● **Exercise**:
Go through the data below and return each line where the string "import" occurs.

-------- Supplied records

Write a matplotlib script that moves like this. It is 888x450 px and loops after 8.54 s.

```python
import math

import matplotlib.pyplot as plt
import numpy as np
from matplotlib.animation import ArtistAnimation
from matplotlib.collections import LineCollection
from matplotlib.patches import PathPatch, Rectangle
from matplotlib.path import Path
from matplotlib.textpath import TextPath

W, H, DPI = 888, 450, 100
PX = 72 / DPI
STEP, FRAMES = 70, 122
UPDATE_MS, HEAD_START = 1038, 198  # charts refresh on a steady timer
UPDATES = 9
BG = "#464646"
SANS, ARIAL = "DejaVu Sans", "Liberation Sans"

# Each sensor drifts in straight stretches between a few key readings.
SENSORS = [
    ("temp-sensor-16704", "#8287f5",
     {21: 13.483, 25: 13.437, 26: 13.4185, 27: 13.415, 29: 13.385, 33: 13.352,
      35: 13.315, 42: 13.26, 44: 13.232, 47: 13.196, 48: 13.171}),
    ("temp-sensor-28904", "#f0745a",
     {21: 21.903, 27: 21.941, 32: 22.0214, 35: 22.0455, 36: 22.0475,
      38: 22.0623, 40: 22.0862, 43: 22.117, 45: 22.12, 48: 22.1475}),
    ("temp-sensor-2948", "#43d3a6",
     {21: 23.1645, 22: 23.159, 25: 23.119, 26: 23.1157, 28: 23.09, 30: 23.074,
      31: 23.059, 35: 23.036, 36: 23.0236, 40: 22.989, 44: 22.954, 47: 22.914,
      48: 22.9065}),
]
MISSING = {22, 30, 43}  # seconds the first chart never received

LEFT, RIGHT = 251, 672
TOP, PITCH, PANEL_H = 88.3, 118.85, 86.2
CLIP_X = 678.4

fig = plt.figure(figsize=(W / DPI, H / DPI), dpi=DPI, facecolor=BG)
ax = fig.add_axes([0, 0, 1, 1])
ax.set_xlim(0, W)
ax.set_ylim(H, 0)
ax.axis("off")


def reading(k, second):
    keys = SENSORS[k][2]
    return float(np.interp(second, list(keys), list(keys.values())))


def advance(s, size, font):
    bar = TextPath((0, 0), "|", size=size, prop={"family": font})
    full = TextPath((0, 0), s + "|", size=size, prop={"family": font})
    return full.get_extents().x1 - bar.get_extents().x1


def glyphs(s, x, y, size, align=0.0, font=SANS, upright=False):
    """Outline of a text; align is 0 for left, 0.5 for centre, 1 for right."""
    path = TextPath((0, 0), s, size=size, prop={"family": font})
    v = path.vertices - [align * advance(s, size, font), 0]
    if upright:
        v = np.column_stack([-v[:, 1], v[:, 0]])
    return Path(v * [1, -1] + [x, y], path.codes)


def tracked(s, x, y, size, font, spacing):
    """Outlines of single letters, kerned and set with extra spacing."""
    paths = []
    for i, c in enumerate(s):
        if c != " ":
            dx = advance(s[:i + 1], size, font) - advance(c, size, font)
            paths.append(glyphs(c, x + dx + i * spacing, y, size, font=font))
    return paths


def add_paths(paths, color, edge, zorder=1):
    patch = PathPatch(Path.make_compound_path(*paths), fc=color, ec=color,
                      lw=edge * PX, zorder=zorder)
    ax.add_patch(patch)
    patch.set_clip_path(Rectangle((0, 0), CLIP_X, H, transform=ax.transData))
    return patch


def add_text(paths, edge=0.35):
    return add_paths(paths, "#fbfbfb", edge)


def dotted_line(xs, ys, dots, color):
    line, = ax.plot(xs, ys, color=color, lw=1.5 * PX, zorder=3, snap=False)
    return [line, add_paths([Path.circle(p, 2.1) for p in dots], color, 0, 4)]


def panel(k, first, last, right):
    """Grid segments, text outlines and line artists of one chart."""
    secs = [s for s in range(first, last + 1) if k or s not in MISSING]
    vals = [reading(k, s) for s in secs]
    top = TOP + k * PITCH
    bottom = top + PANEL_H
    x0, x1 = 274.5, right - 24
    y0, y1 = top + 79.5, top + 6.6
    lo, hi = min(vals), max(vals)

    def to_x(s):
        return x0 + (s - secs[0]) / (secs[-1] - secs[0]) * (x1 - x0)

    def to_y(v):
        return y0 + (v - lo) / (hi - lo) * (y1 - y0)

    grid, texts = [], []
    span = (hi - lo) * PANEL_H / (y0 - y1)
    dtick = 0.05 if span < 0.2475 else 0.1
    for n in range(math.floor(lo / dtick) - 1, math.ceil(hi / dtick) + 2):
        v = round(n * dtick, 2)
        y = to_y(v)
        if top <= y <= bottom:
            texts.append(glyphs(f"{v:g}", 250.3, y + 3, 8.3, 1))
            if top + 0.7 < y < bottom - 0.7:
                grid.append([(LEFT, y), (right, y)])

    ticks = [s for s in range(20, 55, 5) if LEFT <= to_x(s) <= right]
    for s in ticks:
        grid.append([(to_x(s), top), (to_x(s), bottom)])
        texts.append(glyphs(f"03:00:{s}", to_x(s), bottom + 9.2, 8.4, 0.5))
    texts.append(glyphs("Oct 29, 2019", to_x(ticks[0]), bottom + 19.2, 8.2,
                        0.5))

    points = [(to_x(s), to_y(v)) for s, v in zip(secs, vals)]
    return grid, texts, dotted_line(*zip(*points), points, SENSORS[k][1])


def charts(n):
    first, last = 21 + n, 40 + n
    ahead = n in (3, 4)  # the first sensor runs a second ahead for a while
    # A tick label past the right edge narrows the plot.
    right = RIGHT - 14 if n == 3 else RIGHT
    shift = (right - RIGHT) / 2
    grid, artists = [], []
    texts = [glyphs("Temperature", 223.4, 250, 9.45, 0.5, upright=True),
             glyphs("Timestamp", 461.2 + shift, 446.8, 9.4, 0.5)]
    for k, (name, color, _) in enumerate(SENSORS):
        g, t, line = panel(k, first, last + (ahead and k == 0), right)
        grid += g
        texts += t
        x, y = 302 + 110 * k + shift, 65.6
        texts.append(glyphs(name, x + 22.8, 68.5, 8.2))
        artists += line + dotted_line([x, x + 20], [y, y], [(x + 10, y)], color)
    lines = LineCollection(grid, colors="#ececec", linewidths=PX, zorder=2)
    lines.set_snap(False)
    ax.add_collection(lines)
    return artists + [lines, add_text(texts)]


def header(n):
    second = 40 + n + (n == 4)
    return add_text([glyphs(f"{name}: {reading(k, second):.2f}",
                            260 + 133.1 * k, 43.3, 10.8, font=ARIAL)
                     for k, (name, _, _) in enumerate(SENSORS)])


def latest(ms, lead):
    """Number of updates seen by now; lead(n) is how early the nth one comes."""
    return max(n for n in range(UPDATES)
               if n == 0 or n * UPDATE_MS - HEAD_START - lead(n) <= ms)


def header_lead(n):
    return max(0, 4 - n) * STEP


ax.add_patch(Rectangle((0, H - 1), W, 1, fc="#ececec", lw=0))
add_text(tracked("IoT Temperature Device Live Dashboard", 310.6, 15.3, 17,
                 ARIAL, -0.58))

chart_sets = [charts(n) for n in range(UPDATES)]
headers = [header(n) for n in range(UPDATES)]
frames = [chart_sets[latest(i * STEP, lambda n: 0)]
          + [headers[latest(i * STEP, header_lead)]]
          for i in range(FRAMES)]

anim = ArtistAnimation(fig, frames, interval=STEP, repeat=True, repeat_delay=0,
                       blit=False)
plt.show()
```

----------------
-------- Supplied records

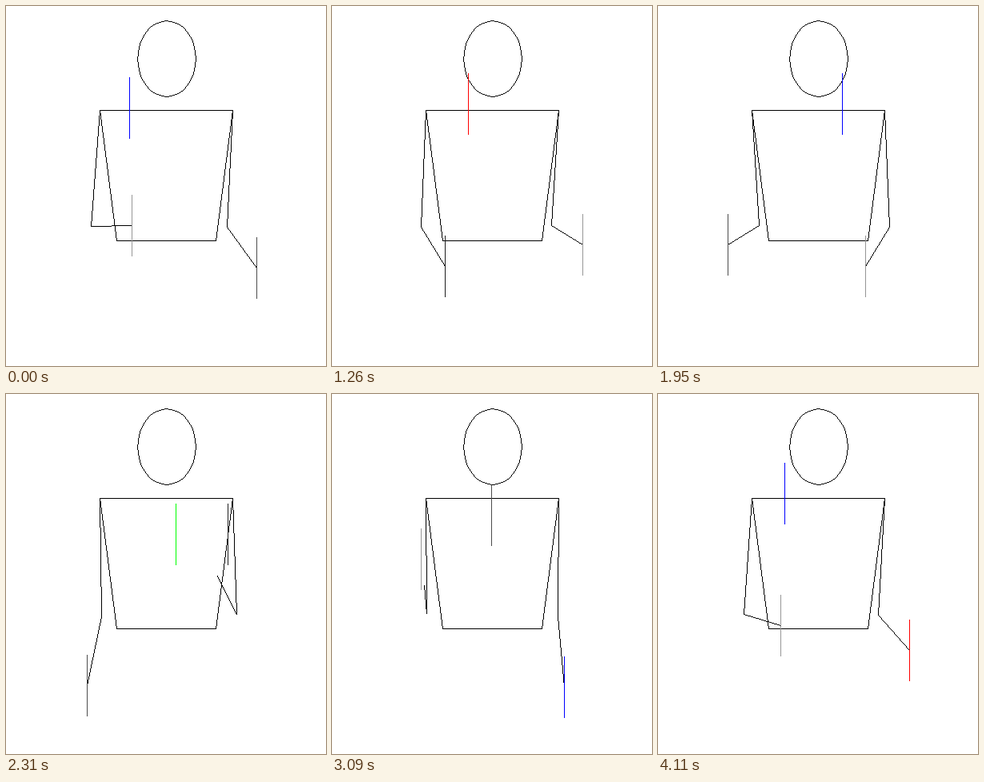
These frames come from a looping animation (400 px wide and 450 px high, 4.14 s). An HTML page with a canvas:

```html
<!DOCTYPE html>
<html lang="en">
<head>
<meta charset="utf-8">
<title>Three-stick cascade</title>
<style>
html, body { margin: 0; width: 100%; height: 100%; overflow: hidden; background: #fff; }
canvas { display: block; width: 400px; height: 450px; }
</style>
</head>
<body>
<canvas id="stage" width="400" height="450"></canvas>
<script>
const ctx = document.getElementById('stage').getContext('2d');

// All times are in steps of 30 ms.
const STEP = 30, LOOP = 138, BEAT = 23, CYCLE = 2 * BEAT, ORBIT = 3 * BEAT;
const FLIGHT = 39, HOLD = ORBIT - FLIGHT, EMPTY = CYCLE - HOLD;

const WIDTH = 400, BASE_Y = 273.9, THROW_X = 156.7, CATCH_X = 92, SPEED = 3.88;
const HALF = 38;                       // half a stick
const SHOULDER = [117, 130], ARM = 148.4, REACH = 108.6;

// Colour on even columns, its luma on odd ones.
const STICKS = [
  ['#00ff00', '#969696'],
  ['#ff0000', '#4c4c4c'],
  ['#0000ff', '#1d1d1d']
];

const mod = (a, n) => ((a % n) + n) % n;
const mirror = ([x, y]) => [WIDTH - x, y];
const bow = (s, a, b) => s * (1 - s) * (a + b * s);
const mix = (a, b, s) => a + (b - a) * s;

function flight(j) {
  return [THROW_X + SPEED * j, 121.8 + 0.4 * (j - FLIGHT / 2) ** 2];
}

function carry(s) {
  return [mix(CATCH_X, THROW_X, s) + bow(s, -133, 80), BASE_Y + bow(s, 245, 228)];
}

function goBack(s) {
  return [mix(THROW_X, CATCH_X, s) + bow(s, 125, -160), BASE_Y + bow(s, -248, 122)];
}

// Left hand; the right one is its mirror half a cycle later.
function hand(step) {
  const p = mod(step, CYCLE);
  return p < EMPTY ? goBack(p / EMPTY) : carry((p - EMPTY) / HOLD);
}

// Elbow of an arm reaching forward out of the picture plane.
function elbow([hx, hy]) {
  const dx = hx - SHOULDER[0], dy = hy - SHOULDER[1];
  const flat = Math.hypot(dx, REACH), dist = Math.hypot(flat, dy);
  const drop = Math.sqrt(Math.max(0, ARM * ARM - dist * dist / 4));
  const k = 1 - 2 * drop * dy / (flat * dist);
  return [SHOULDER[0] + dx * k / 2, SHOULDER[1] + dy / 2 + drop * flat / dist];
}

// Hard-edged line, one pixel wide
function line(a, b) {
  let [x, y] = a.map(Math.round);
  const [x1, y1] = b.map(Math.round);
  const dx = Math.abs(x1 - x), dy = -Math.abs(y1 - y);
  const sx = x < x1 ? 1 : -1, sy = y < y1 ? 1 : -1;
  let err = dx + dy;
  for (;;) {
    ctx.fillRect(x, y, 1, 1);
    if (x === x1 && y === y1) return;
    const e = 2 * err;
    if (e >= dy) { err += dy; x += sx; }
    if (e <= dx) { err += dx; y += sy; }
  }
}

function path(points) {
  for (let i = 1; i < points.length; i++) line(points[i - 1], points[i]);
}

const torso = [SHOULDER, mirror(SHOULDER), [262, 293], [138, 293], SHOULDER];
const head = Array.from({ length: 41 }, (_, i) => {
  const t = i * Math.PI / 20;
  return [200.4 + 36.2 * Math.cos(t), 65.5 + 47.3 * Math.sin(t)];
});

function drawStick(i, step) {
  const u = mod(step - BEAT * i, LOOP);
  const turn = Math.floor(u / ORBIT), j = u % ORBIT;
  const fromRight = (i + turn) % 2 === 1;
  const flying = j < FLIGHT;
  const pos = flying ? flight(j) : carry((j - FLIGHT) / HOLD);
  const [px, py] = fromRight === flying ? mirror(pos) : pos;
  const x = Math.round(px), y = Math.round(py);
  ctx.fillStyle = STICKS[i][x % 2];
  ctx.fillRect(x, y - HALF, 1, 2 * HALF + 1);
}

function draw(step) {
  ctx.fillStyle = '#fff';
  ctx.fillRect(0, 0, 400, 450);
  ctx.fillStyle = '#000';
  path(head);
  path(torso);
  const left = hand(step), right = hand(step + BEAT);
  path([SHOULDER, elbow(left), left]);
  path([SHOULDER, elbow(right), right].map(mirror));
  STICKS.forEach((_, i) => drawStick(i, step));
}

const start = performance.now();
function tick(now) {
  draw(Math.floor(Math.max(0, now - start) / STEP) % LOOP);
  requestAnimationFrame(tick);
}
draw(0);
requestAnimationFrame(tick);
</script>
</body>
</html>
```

----------------
-------- Supplied records

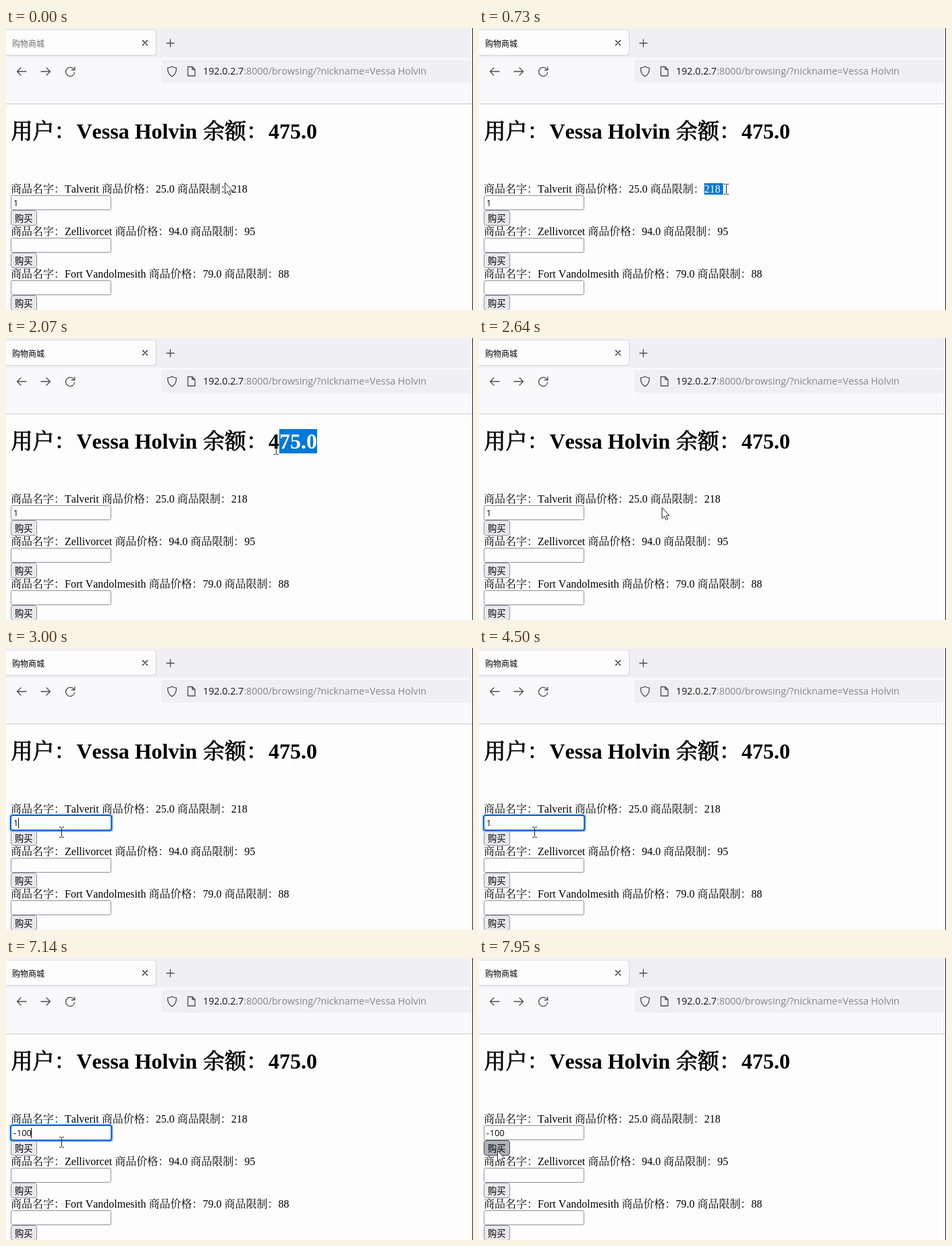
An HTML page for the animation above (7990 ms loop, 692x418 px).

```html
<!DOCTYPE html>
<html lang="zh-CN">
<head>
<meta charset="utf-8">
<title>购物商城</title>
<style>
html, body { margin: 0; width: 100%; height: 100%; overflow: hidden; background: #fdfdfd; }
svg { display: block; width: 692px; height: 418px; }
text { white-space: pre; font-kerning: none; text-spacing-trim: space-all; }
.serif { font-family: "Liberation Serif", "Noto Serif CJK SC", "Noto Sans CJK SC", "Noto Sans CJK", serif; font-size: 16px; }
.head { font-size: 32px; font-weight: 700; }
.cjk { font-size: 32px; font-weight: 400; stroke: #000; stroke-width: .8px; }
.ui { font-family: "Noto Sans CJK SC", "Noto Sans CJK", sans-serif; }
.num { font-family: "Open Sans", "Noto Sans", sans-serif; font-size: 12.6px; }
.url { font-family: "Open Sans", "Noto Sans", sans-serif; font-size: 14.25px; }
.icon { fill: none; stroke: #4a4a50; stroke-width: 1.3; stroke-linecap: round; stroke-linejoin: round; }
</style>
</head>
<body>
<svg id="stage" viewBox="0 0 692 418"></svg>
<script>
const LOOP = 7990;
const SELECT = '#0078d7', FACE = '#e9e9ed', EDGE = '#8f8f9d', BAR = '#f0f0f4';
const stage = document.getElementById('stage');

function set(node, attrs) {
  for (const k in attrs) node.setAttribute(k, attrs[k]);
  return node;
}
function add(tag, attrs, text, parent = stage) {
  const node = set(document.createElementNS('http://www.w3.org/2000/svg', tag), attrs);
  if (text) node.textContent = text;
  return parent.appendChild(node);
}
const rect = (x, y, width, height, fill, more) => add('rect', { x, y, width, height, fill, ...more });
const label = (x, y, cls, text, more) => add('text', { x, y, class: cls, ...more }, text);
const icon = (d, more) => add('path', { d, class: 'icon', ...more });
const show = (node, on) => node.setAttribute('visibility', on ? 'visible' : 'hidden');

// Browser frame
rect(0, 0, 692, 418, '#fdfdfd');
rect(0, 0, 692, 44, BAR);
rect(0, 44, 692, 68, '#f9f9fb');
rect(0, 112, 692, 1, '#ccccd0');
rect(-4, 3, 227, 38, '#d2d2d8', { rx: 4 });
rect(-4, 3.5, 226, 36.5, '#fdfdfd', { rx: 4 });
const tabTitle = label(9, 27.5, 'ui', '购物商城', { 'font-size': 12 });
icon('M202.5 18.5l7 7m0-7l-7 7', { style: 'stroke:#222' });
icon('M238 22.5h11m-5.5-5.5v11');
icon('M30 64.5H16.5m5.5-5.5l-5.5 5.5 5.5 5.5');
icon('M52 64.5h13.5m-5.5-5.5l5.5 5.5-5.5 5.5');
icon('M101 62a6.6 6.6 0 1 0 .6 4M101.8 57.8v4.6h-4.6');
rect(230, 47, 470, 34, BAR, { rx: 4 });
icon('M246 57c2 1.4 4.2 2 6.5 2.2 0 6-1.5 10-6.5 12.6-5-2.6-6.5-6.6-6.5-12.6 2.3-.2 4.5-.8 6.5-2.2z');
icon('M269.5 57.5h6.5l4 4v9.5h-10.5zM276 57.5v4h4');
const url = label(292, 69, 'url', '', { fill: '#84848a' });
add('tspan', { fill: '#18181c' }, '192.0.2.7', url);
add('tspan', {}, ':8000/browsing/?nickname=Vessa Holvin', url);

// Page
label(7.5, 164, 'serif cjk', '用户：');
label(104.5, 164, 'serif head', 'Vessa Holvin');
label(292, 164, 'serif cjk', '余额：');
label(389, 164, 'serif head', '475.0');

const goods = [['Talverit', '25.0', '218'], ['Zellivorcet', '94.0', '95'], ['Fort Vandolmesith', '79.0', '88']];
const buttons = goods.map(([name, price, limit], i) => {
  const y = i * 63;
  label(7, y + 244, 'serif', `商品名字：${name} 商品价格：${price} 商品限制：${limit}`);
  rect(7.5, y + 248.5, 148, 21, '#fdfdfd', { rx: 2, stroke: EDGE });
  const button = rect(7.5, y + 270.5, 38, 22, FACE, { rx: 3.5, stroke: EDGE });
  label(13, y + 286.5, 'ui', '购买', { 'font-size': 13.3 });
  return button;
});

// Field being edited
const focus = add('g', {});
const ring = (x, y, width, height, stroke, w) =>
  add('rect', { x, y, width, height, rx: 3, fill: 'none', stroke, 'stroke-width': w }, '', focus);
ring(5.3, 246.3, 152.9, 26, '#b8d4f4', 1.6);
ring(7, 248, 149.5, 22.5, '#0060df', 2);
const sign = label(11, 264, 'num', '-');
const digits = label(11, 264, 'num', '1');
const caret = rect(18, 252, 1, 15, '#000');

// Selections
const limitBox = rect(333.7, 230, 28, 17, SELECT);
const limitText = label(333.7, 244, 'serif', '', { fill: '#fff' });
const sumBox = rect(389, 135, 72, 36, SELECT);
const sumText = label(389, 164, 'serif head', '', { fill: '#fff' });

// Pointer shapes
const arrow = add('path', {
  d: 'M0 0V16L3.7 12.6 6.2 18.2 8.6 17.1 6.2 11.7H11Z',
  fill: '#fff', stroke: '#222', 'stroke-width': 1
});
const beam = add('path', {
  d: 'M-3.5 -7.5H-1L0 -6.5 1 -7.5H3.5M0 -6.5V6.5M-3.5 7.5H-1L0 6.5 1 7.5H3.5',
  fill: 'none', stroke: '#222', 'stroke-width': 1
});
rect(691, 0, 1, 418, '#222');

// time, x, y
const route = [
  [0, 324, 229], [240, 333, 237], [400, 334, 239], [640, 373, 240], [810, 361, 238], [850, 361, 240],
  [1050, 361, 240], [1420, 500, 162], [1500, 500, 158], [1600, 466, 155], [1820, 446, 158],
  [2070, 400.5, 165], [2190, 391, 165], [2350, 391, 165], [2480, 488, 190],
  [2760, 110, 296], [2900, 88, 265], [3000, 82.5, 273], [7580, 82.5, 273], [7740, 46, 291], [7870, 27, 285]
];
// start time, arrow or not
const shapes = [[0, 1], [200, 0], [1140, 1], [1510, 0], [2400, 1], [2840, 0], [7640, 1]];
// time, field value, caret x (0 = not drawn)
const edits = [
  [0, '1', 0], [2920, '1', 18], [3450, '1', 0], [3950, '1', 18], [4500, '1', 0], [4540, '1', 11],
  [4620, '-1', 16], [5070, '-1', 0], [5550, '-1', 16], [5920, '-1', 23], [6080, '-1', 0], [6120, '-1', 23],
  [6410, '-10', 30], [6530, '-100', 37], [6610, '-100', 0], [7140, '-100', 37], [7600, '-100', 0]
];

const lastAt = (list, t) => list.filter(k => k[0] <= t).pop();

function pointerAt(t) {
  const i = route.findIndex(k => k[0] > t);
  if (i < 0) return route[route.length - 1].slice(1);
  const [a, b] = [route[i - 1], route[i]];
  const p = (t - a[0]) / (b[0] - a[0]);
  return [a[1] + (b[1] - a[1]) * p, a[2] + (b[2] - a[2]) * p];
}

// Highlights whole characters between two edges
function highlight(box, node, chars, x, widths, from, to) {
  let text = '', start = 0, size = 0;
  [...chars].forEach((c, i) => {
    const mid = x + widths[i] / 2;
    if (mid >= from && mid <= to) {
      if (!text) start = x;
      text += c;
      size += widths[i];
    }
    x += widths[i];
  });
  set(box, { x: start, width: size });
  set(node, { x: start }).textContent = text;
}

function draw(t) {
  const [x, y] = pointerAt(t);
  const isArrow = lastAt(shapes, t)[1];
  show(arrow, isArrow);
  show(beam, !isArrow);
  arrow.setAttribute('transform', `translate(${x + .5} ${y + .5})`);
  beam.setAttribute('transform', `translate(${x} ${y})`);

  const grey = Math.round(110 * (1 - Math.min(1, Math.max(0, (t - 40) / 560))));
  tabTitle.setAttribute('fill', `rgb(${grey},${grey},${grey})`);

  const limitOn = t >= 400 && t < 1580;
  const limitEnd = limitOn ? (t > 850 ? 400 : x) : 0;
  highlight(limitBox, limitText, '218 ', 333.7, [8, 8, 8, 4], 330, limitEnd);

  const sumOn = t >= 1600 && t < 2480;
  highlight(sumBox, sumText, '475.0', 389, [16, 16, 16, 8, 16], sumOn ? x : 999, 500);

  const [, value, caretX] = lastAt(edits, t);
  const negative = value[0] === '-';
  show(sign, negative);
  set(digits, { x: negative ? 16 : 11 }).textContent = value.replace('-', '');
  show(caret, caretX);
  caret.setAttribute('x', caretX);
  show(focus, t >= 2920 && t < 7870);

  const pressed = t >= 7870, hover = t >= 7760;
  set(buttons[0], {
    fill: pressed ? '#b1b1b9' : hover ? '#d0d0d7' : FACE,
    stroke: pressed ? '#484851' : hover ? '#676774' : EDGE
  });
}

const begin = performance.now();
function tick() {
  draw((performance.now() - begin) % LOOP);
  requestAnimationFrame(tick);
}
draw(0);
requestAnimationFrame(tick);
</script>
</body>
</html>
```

----------------

● **Expected output**:
import math
import matplotlib.pyplot as plt
import numpy as np
from matplotlib.animation import ArtistAnimation
from matplotlib.collections import LineCollection
from matplotlib.patches import PathPatch, Rectangle
from matplotlib.path import Path
from matplotlib.textpath import TextPath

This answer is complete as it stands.